Crossover question

Discussion in 'DIY Discussion' started by DrMartin, Apr 9, 2010.

  1. DrMartin

    DrMartin

    Joined:
    Dec 3, 2009
    Messages:
    89
    Likes Received:
    0
    Location:
    Isle of Wight
    Hi, could someone give me an idea of what audible effect might be caused by worn out components in a 'speaker's crossover?

    I don't know much about electronics but I am aware that certain types of capacitors can leak with age and cause all sorts of problems in electronic circuits.

    My Mission speakers are 13 years old and I was wondering if the crossovers might now be past their sell-by date and if so, what I should expect to hear as a consequence?

    Any help would be much appreciated.
     
    DrMartin, Apr 9, 2010
    #1
    1. Advertisements

  2. DrMartin

    speedy.steve

    Joined:
    Dec 3, 2005
    Messages:
    525
    Likes Received:
    0
    Location:
    Surrey/Hants/Berkshire borders
    I doubt that - If they used modern polyprop caps etc.
    I am use ~30-40yr old 15" Tannoy crossovers, one pair with fairly modern looking caps the older pair less modern but plastic bodied caps all the same and they sound as fresh and lively and accurate as you could wish for.

    I also have some 30yr old Mission 700 speaker in the garage and they sound as good as they did back in 1980.

    You could be unlucky though I guess...
     
    speedy.steve, Apr 9, 2010
    #2
    1. Advertisements

  3. DrMartin

    bottleneck talks a load of rubbish

    Joined:
    Jun 19, 2003
    Messages:
    6,766
    Likes Received:
    0
    Location:
    bucks
    Hi

    I'd agree with Steve, I doubt that after just 13 years with polyprops you'll see much difference.

    You can certainly get better quality caps and resistors in there if you want to do that.
     
    bottleneck, Apr 10, 2010
    #3
  4. DrMartin

    RobHolt Moderator

    Joined:
    Oct 24, 2004
    Messages:
    4,123
    Likes Received:
    5
    Plastic film caps are very stable and should never 'need' replacing.
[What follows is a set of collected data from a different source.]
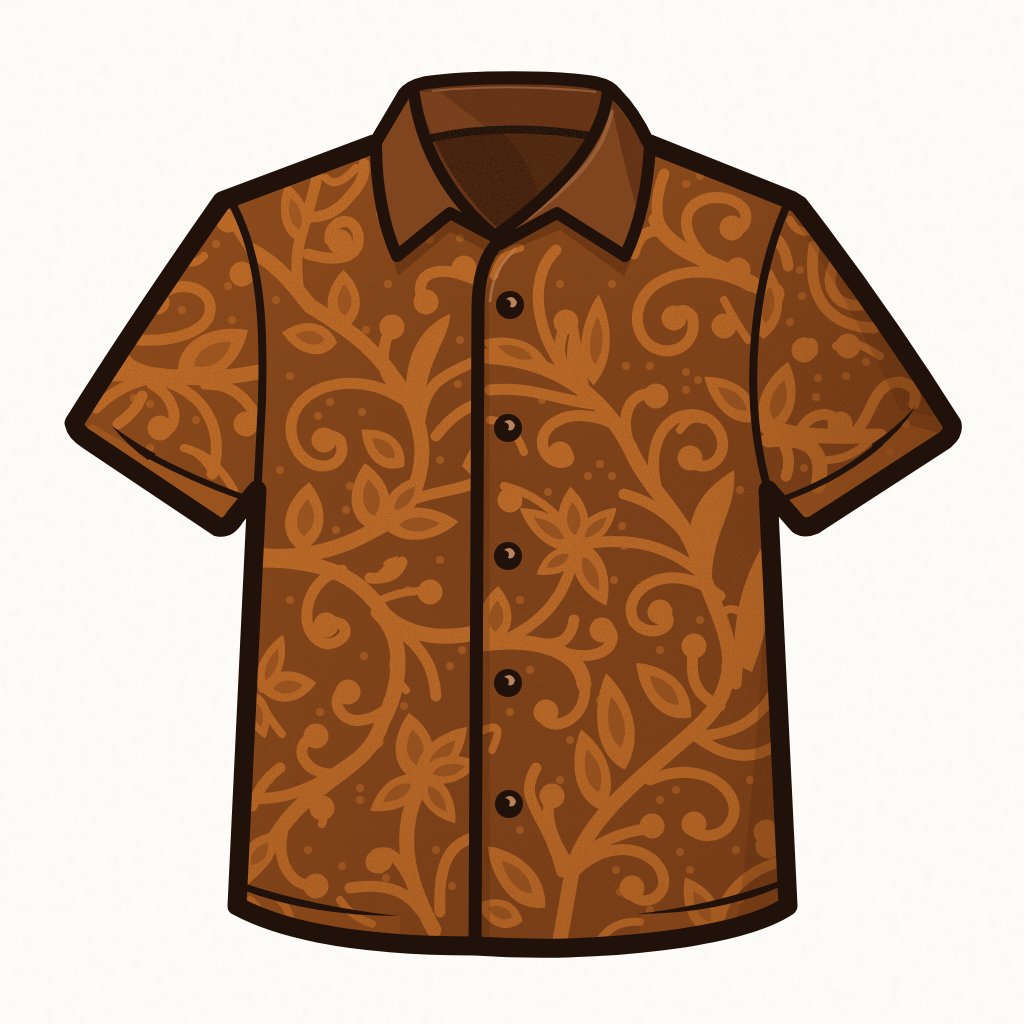
<!DOCTYPE html>
<html lang="en">
<head>
<meta charset="utf-8">
<title>Batik shirt</title>
<style>
:root{--paper:#fdfcf8;--ink:#20120a;--fabric:#7c4019;--vine:#bc6a28;--core:#995320;--collar:#80451f;--collar-shade:#653216;--inside:#4e2710;--hem:#a85b22;--shine:#b9825a}
html,body{margin:0;height:100%;overflow:hidden;background:var(--paper)}
svg{display:block;width:1024px;height:1024px}
.fabric{fill:var(--fabric)}
.vines path{fill:none;stroke:var(--vine);stroke-linecap:round;stroke-linejoin:round}
.vines .stem{stroke-width:15}
.vines .branch{stroke-width:11}
.vines .tendril{stroke-width:8}
.vines .buds{stroke-width:25}
.vines .dots{stroke-width:8;opacity:.6}
.petal{fill:var(--vine)}
.core{fill:var(--core)}
.outline{fill:none;stroke:var(--ink);stroke-width:19;stroke-linejoin:round;stroke-linecap:round}
.seam{fill:none;stroke:var(--ink);stroke-width:8;stroke-linecap:round;stroke-linejoin:round}
.fold{fill:var(--ink)}
</style>
</head>
<body>
<svg viewBox="0 0 1024 1024" role="img" aria-label="Brown short-sleeved batik shirt with a leafy vine pattern">
<defs>
<path id="shirt-shape" d="M374 144L222 201Q140 318 74 423Q76 433 88 440L218 527Q228 529 235 517L257 490L237 906C300 940 400 946 475 946C600 954 740 938 788 906L768 490L796 522Q802 530 814 525L945 440Q954 432 952 424Q880 310 799 205L791 200L650 144Z"/>
<clipPath id="shirt-clip"><use href="#shirt-shape"/></clipPath>
<clipPath id="left-sleeve-clip"><path d="M234 200C262 260 264 330 262 400L257 494L225 540L50 440L222 190Z"/></clipPath>
<clipPath id="right-sleeve-clip"><path d="M786 200C755 280 740 380 768 490L805 545L980 430L800 190Z"/></clipPath>
<clipPath id="left-front-clip"><path d="M234 200C262 260 264 330 262 400L225 960H475L479 300L500 236L420 120Z"/></clipPath>
<clipPath id="right-front-clip"><path d="M786 200C755 280 740 380 768 490L800 960H475L479 300L500 236L600 120Z"/></clipPath>
<g id="leaf"><path class="petal" d="M0 4C-30 -10 -24 -44 -2 -66C20 -46 27 -16 0 4Z"/><path class="core" d="M0 -12C-13 -20 -10 -38 -1 -49C9 -38 12 -24 0 -12Z"/></g>
<g id="button"><circle r="14" fill="var(--ink)"/><path d="M-4 -6Q3 -11 7 -3Q6 4 0 2Q3 -5 -4 -6Z" fill="var(--shine)"/></g>
<linearGradient id="side-shade"><stop stop-color="#d87a28" stop-opacity=".22"/><stop offset=".45" stop-color="#b05a1c" stop-opacity="0"/><stop offset=".7" stop-color="#4a1d06" stop-opacity=".04"/><stop offset="1" stop-color="#4a1d06" stop-opacity=".38"/></linearGradient>
<linearGradient id="top-light" x2="0" y2="1"><stop stop-color="#e98a35" stop-opacity=".24"/><stop offset=".5" stop-color="#a04c14" stop-opacity="0"/><stop offset="1" stop-color="#5a280c" stop-opacity=".16"/></linearGradient>
<filter id="grain" x="0" y="0" width="1" height="1"><feTurbulence type="fractalNoise" baseFrequency=".6" numOctaves="2" seed="4"/><feColorMatrix values="0 0 0 0 .2  0 0 0 0 .08  0 0 0 0 .02  1.8 0 0 0 -.7"/></filter>
<filter id="paper-tooth" x="0" y="0" width="1" height="1"><feTurbulence type="fractalNoise" baseFrequency=".09" numOctaves="3" seed="8"/><feColorMatrix values="0 0 0 0 .6  0 0 0 0 .55  0 0 0 0 .45  .3 0 0 0 -.12"/></filter>
</defs>

<rect id="paper" width="1024" height="1024" fill="var(--paper)"/>
<rect width="1024" height="1024" filter="url(#paper-tooth)" opacity=".35"/>

<g id="cloth" clip-path="url(#shirt-clip)">
<use href="#shirt-shape" class="fabric"/>

<g id="left-sleeve" class="vines" clip-path="url(#left-sleeve-clip)">
<path class="stem" d="M105 374C155 372 200 385 258 372M120 355Q130 374 165 376"/>
<path class="branch" d="M154 302C172 276 214 285 210 312C206 334 168 342 138 340M205 384C230 384 242 394 254 412M160 380C205 392 226 430 212 474M152 384C180 400 178 430 164 430M96 408Q120 384 152 378M118 424Q136 412 142 396"/>
<path class="tendril" d="M190 450Q214 456 234 490M214 474Q200 450 184 448M224 212Q238 230 252 254M184 254Q190 270 204 256"/>
<path class="buds" d="M157 302h0M160 428h0M228 220h0M242 274h0M118 350h0M246 424h0M182 256h0"/>
<path class="dots" d="M216 244h0M228 286h0M182 310h0M150 404h0M134 398h0M196 420h0M110 394h0M232 320h0M150 448h0M172 408h0"/>
<use href="#leaf" transform="translate(182 374)rotate(58)scale(1.1 1.2)"/>
</g>

<g id="right-sleeve" class="vines" clip-path="url(#right-sleeve-clip)">
<path class="stem" d="M752 420C790 440 840 436 880 436M768 440C810 436 826 450 818 486"/>
<path class="branch" d="M814 246C806 300 830 326 874 328M840 256C816 286 840 312 866 304M800 432C815 400 850 418 842 438M850 436C874 420 870 382 900 382Q920 386 914 404M784 444Q792 460 786 476M762 232Q784 236 788 266"/>
<path class="tendril" d="M800 348Q816 334 814 352M836 346Q850 336 880 356M820 460Q850 462 872 438M790 220Q800 240 822 226"/>
<path class="buds" d="M804 350h0M848 346h0M840 424h0M772 294h0"/>
<path class="dots" d="M800 270h0M790 322h0M818 378h0M816 397h0M846 376h0M804 468h0M866 362h0M906 424h0M890 452h0M802 296h0"/>
<use href="#leaf" transform="translate(770 432)rotate(16)scale(.9 1.1)"/><use href="#leaf" transform="translate(764 335)rotate(8)scale(.8 1)"/>
</g>

<g id="left-front" class="vines" clip-path="url(#left-front-clip)">
<path class="stem" d="M240 246C270 256 290 280 310 306C350 330 380 350 408 400C436 450 420 510 374 530C336 552 296 560 255 555M262 560C330 560 362 580 384 614C404 634 440 642 478 632M378 612C408 640 400 690 382 722C370 770 310 780 276 836Q262 866 236 884M418 790C394 840 412 890 434 930"/>
<path class="branch" d="M300 296C288 240 312 220 320 160M308 254C334 262 362 260 358 234C352 212 328 222 330 240M300 216Q330 222 350 196Q366 180 364 164M404 400C350 364 282 390 292 438C304 480 352 470 340 440Q330 432 324 440M400 390C376 374 382 344 392 326M424 304C410 270 440 264 476 280M420 420C424 386 440 376 474 362M436 436Q456 410 478 404M396 506C430 490 460 492 480 480M342 570C300 580 296 640 328 644C354 640 348 616 326 624M370 578Q396 580 402 562M396 628C426 650 434 670 436 696M382 712C340 740 322 690 352 688M248 798C300 804 340 770 378 742M336 774C300 776 290 740 318 736M286 820C272 860 290 888 318 886M424 912C408 870 392 840 372 858Q368 868 380 868M440 912C438 870 446 846 472 838M420 910Q400 880 350 888M252 806Q262 780 280 768"/>
<path class="tendril" d="M326 178Q336 190 356 168M376 602Q406 588 430 592M398 650Q386 670 406 690M262 704Q270 720 282 734M312 806Q330 800 322 824M250 900Q262 910 262 922M340 900Q350 916 372 924M280 900Q290 910 292 926"/>
<path class="buds" d="M340 242h0M324 440h0M392 327h0M426 302h0M464 268h0M326 625h0M348 692h0M316 736h0M316 886h0M380 860h0M430 592h0M322 808h0"/>
<path class="petal" style="fill:var(--vine);stroke:none" d="M408 410C400 360 420 326 450 314C450 340 424 360 424 412ZM384 566Q380 560 398 556Q394 582 368 582ZM462 466Q478 430 486 440V490Z"/>
<path class="dots" d="M388 284h0M398 246h0M430 240h0M460 238h0M380 214h0M276 300h0M290 376h0M366 330h0M460 340h0M458 384h0M330 402h0M318 416h0M280 470h0M350 486h0M362 412h0M440 460h0M336 530h0M346 510h0M440 560h0M290 600h0M408 590h0M364 656h0M450 666h0M320 712h0M270 660h0M404 706h0M360 800h0M342 866h0M360 788h0M436 850h0M270 780h0M452 886h0M308 850h0M386 878h0M462 650h0M300 330h0"/>
<use href="#leaf" transform="translate(302 240)rotate(-14)scale(.7 .9)"/>
<use href="#leaf" transform="translate(345 326)scale(.85)"/>
<use href="#leaf" transform="translate(334 342)rotate(-78)scale(.8)"/>
<use href="#leaf" transform="translate(402 464)rotate(-48)scale(.8)"/>
<use href="#leaf" transform="translate(376 528)rotate(-8)"/>
<use href="#leaf" transform="translate(386 526)rotate(88)scale(.85 1.1)"/>
<use href="#leaf" transform="translate(388 518)rotate(42)scale(.7 .85)"/>
<use href="#leaf" transform="translate(302 548)rotate(8)"/>
<use href="#leaf" transform="translate(264 690)rotate(84)scale(.8)"/>
<use href="#leaf" transform="translate(262 690)rotate(22)scale(.6 .9)"/>
<use href="#leaf" transform="translate(252 694)rotate(165)scale(.6 .7)"/>
<use href="#leaf" transform="translate(420 778)rotate(-8)"/>
<use href="#leaf" transform="translate(420 778)rotate(44)scale(.8 1.05)"/>
<use href="#leaf" transform="translate(422 776)rotate(78)scale(.7 .9)"/>
<use href="#leaf" transform="translate(420 778)rotate(-122)scale(.75 .9)"/>
<use href="#leaf" transform="translate(422 778)rotate(145)scale(.7 .85)"/>
<use href="#leaf" transform="translate(246 872)rotate(38)scale(.75)"/>
</g>

<g id="right-front" class="vines" clip-path="url(#right-front-clip)">
<path class="stem" d="M486 356C550 360 600 390 630 448C650 494 690 520 700 568C724 630 744 660 716 706C690 746 590 800 572 872L560 940M482 644C540 636 580 652 584 684M756 286C720 262 668 254 656 220"/>
<path class="branch" d="M750 286C700 256 630 276 638 326C648 366 702 354 692 316Q682 304 674 318M704 258C670 220 690 194 724 198C760 206 744 236 730 230M664 232Q640 226 634 254M664 174Q650 210 664 236M586 392C536 350 524 280 556 250M574 384C552 354 560 340 566 322M490 390C530 386 560 400 592 404M618 426C570 400 530 428 546 454C558 470 578 460 564 452M646 474C610 430 626 384 658 396M658 494C640 430 680 402 710 420C740 446 710 480 690 460M576 546C630 534 670 546 704 576M694 546Q668 506 624 494M574 556C564 600 540 626 496 644M720 596C670 556 618 590 634 622C654 644 684 620 658 610M584 680C592 726 540 736 542 710M546 644Q570 646 574 620M570 654C616 664 622 626 600 626M720 706C690 694 690 670 694 646M736 684C738 640 750 600 780 560M690 736C740 736 764 716 780 680M650 780C706 756 744 794 732 820C720 846 684 834 694 824M574 872C620 826 674 860 662 890C648 912 624 894 632 886M562 872C546 810 516 802 536 768M566 860Q540 820 552 792M590 850Q620 830 656 828M716 936C720 890 750 870 784 860M696 736Q740 770 778 744"/>
<path class="tendril" d="M494 276Q502 250 520 248M490 420Q512 420 524 452M504 486Q540 494 570 530M680 430Q690 414 704 420M746 616Q726 600 720 620M484 730Q506 720 492 750M600 940Q614 920 640 922M724 300Q734 320 748 340"/>
<path class="buds" d="M674 318h0M732 228h0M566 322h0M560 454h0M656 396h0M690 458h0M660 612h0M546 712h0M694 646h0M602 630h0M694 824h0M632 888h0M552 796h0M724 326h0M510 500h0M652 826h0M766 832h0M768 846h0M738 270h0"/>
<path style="fill:var(--vine);stroke:none" d="M692 572C680 520 700 490 734 470C738 510 712 530 712 580ZM572 390Q560 350 576 316Q582 350 590 390ZM734 664Q732 600 760 550L778 540Q776 610 752 672Z"/>
<path class="dots" d="M686 184h0M700 176h0M612 284h0M560 284h0M540 310h0M626 366h0M650 366h0M686 372h0M698 380h0M686 390h0M738 390h0M510 350h0M542 400h0M600 464h0M588 476h0M612 476h0M548 492h0M622 526h0M740 490h0M624 546h0M520 600h0M614 580h0M700 620h0M530 670h0M510 712h0M600 700h0M660 650h0M570 740h0M730 730h0M660 800h0M676 790h0M680 852h0M616 870h0M620 892h0M520 830h0M690 870h0M736 850h0M750 780h0M506 918h0M650 910h0M740 900h0M590 750h0M560 780h0"/>
<use href="#leaf" transform="translate(594 380)rotate(4)scale(.75 1.3)"/>
<use href="#leaf" transform="translate(544 362)rotate(-70)scale(.7 1)"/>
<use href="#leaf" transform="translate(576 546)rotate(-4)scale(.8 .9)"/>
<use href="#leaf" transform="translate(574 546)rotate(-54)scale(.7 1)"/>
<use href="#leaf" transform="translate(578 546)rotate(156)scale(.8 1)"/>
<use href="#leaf" transform="translate(576 550)rotate(-120)scale(.6 .7)"/>
<use href="#leaf" transform="translate(578 544)rotate(48)scale(.6 .8)"/>
<use href="#leaf" transform="translate(494 642)rotate(6)scale(.85)"/>
<use href="#leaf" transform="translate(624 764)rotate(-10)scale(.95 1.4)"/>
<use href="#leaf" transform="translate(688 714)rotate(-44)scale(.9 1.1)"/>
<use href="#leaf" transform="translate(602 806)rotate(-14)scale(.9 1.2)"/>
<use href="#leaf" transform="translate(542 904)rotate(-42)scale(.9 1.2)"/>
<use href="#leaf" transform="translate(520 920)rotate(-68)scale(.7)"/>
<use href="#leaf" transform="translate(716 932)rotate(-28)scale(.8 .95)"/>
<use href="#leaf" transform="translate(756 418)rotate(-50)scale(.8 1)"/>
</g>

<g id="hems" fill="var(--hem)" opacity=".65">
<path d="M92 424Q160 464 240 498L220 530L74 436Z"/><path d="M786 498Q850 470 906 424L950 436L810 532Z"/>
<path d="M238 886Q310 908 400 916L400 950L230 910Z" opacity=".45"/><path d="M640 916Q720 904 782 884L792 912L640 950Z" opacity=".45"/>
</g>
<g id="shading">
<path d="M479 300L475 950H490L489 300Q492 270 510 250Z" fill="#431d08" opacity=".22"/>
<path d="M376 150Q380 220 398 276L450 232L496 256L560 230L624 276Q650 220 656 150Z" fill="#3a1805" opacity=".4"/>
<path d="M788 210Q880 300 950 420L900 410Q850 300 788 210ZM768 490L790 910L736 930Q764 720 768 490Z" fill="#3a1805" opacity=".2"/>
<rect width="1024" height="1024" fill="url(#side-shade)"/><rect width="1024" height="1024" fill="url(#top-light)"/>
<rect x="60" y="130" width="904" height="830" filter="url(#grain)" opacity=".4"/>
</g>
</g>

<g id="shirt-lines">
<use href="#shirt-shape" class="outline"/>
<path class="seam" d="M234 207C262 262 264 330 262 400L257 500M786 207C755 280 740 390 768 490"/>
<path class="seam" style="stroke-width:13" d="M500 240C483 258 478 280 478 310L475 948"/>
<path d="M490 302C492 274 502 262 516 248" fill="none" stroke="var(--shine)" stroke-width="3" opacity=".6"/>
<path class="seam" style="stroke-width:6" d="M146 454Q190 478 242 497M786 498Q840 478 880 444"/>
<path class="fold" d="M112 426Q140 446 156 454L148 460Q128 446 112 426ZM916 406Q900 432 874 452L872 444Q896 428 916 406ZM240 882Q310 906 398 916Q310 916 240 889ZM782 880Q710 906 636 914Q720 914 782 886Z"/>
</g>

<g id="collar">
<path d="M412 90C450 74 570 74 606 86L590 160L500 238L430 160Z" fill="var(--collar-shade)"/>
<path d="M414 92H440L490 130L434 138Z" fill="var(--collar)" opacity=".7"/>
<path d="M432 138C480 127 540 127 590 136Q562 190 500 230Q460 195 432 138Z" fill="var(--inside)"/>
<path d="M436 142Q470 132 504 134Q530 160 538 196L500 230Q460 195 436 142Z" fill="#34180a" opacity=".4"/>
<path class="seam" d="M432 138C480 127 540 127 590 136"/>
<path d="M412 92L376 145C376 190 385 230 397 256L450 213L497 236C450 200 422 150 412 92Z" fill="var(--collar)"/>
<path d="M608 88L650 145C648 185 640 225 625 256L557 213L500 242C560 195 604 140 608 88Z" fill="var(--collar)"/>
<path d="M610 96L648 148Q644 176 636 206Q620 150 610 96Z" fill="var(--collar-shade)"/>
<path d="M612 110C604 158 566 188 528 218" fill="none" stroke="var(--shine)" stroke-width="4" opacity=".45"/>
<g clip-path="url(#collar-clip)"><rect x="366" y="76" width="290" height="184" filter="url(#grain)" opacity=".35"/></g>
<clipPath id="collar-clip"><path d="M412 90C450 74 570 74 606 86L650 145Q646 210 625 256L557 213L500 240L450 213L397 256Q376 200 376 145Z"/></clipPath>
<path class="outline" style="stroke-width:12" d="M376 145C376 190 385 230 397 256L450 213L497 238C450 200 422 150 414 94M650 145C648 185 640 225 625 256L557 213L500 244M498 234C560 190 604 140 608 90"/>
<path class="outline" style="stroke-width:13" d="M375 143L404 94Q410 86 424 83C470 76 560 76 596 83Q610 86 616 94Q634 112 648 142"/>
<path d="M432 91Q515 83 596 92" fill="none" stroke="var(--shine)" stroke-width="2" opacity=".5"/>
</g>

<g id="buttons">
<use href="#button" x="510" y="305"/><use href="#button" x="508" y="428"/><use href="#button" x="508" y="556"/><use href="#button" x="508" y="683"/><use href="#button" x="509" y="804"/>
</g>
</svg>
</body>
</html>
You can of course replace them if you believe alternatives to be sonically better but that is a different issue.
    Electrolytics do drift out of spec but there is no easy rule of thumb as it will vary between brands and even batches.
    IME it isn't the capacitance value that usually drifts but the ESR - and that is likely to be far less of an issue in a loudspeaker crossover than in a PSU. That's because the drift is usually very modest inside the cool working environment of a loudspeaker.
    So for example if you have a fresh cap with 0.05 ohms ESR and it sits in series with the 8 ohms of a tweeter, if it drifts up to 0.1 or 0.2 over a decade or two - well don't worry about that!

    You also need to take great care when replacing electrolytics in costly, vintage speakers as the design team will often have used fine component selection and perhaps even tweaked individual crossovers to meet a tight response specification. The BBC designs fall into the category but so do many others. It would be unwise to simple start cap swapping in those designs without access to test equipment.

    13 year old Missions can be safely left alone.
    Worth noting that many speakers, particularly at the budget end will be using +/- 10% spec caps in the crossover (and i've seen 20%) which is food for thought when contemplating the re-cap of a less than youthful loudspeaker.

    Good little speaker the 700 - we need something like that today for reasonable money.
    Similarly I picked up a pair of Dynaco A25s last week that were manufactured in the early 70s. Superb sound and re-caping them isn't particularly high on my agenda.
     
    RobHolt, Apr 10, 2010
    #4
  5. DrMartin

    DrMartin

    Joined:
    Dec 3, 2009
    Messages:
    89
    Likes Received:
    0
    Location:
    Isle of Wight
    Thank you for all the replys. Oh well, it seems that my quest for a decent sound continues.

    I must admit though I am going around in circles wondering where to look next when there are so many variables.
     
    DrMartin, Apr 13, 2010
    #5
    1. Advertisements

Ask a Question

Want to reply to this thread or ask your own question?

You'll need to choose a username for the site, which only take a couple of moments (here). After that, you can post your question and our members will help you out.